(Source texts of formatted documents)
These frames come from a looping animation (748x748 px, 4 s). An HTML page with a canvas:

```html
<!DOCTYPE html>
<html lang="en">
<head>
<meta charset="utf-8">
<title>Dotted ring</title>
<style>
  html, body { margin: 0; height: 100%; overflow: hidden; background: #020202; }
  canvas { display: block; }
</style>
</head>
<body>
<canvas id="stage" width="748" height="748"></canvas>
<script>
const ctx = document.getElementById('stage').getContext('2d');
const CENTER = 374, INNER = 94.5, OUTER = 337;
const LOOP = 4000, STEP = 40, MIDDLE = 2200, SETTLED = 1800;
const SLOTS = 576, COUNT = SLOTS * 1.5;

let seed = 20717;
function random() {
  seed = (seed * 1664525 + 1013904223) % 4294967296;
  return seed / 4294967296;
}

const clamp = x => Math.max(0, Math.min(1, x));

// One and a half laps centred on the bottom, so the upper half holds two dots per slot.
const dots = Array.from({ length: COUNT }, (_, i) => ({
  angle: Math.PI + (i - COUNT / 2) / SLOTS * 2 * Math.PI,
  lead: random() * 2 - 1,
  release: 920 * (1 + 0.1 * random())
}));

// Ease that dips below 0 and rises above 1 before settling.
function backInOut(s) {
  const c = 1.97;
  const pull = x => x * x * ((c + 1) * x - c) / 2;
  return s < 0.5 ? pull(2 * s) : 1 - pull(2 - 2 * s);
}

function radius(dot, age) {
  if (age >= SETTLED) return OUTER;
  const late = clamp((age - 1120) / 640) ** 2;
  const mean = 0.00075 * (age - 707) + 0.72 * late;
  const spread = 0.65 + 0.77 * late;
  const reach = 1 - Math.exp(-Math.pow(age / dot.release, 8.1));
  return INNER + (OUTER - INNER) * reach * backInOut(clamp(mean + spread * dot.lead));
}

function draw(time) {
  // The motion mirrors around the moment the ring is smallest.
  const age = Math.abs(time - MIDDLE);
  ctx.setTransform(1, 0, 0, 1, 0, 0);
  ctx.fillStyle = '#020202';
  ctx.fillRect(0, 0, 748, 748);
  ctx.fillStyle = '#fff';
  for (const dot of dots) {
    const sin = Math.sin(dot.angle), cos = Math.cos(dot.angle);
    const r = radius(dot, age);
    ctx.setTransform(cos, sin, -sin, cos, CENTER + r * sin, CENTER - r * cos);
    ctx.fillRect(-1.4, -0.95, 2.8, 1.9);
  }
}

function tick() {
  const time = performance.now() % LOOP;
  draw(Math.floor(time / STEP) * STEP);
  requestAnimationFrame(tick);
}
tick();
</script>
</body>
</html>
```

__Activity__:
With "return" as the string to look for, count the matching lines above and give the number by itself.

__Result of this task__:
4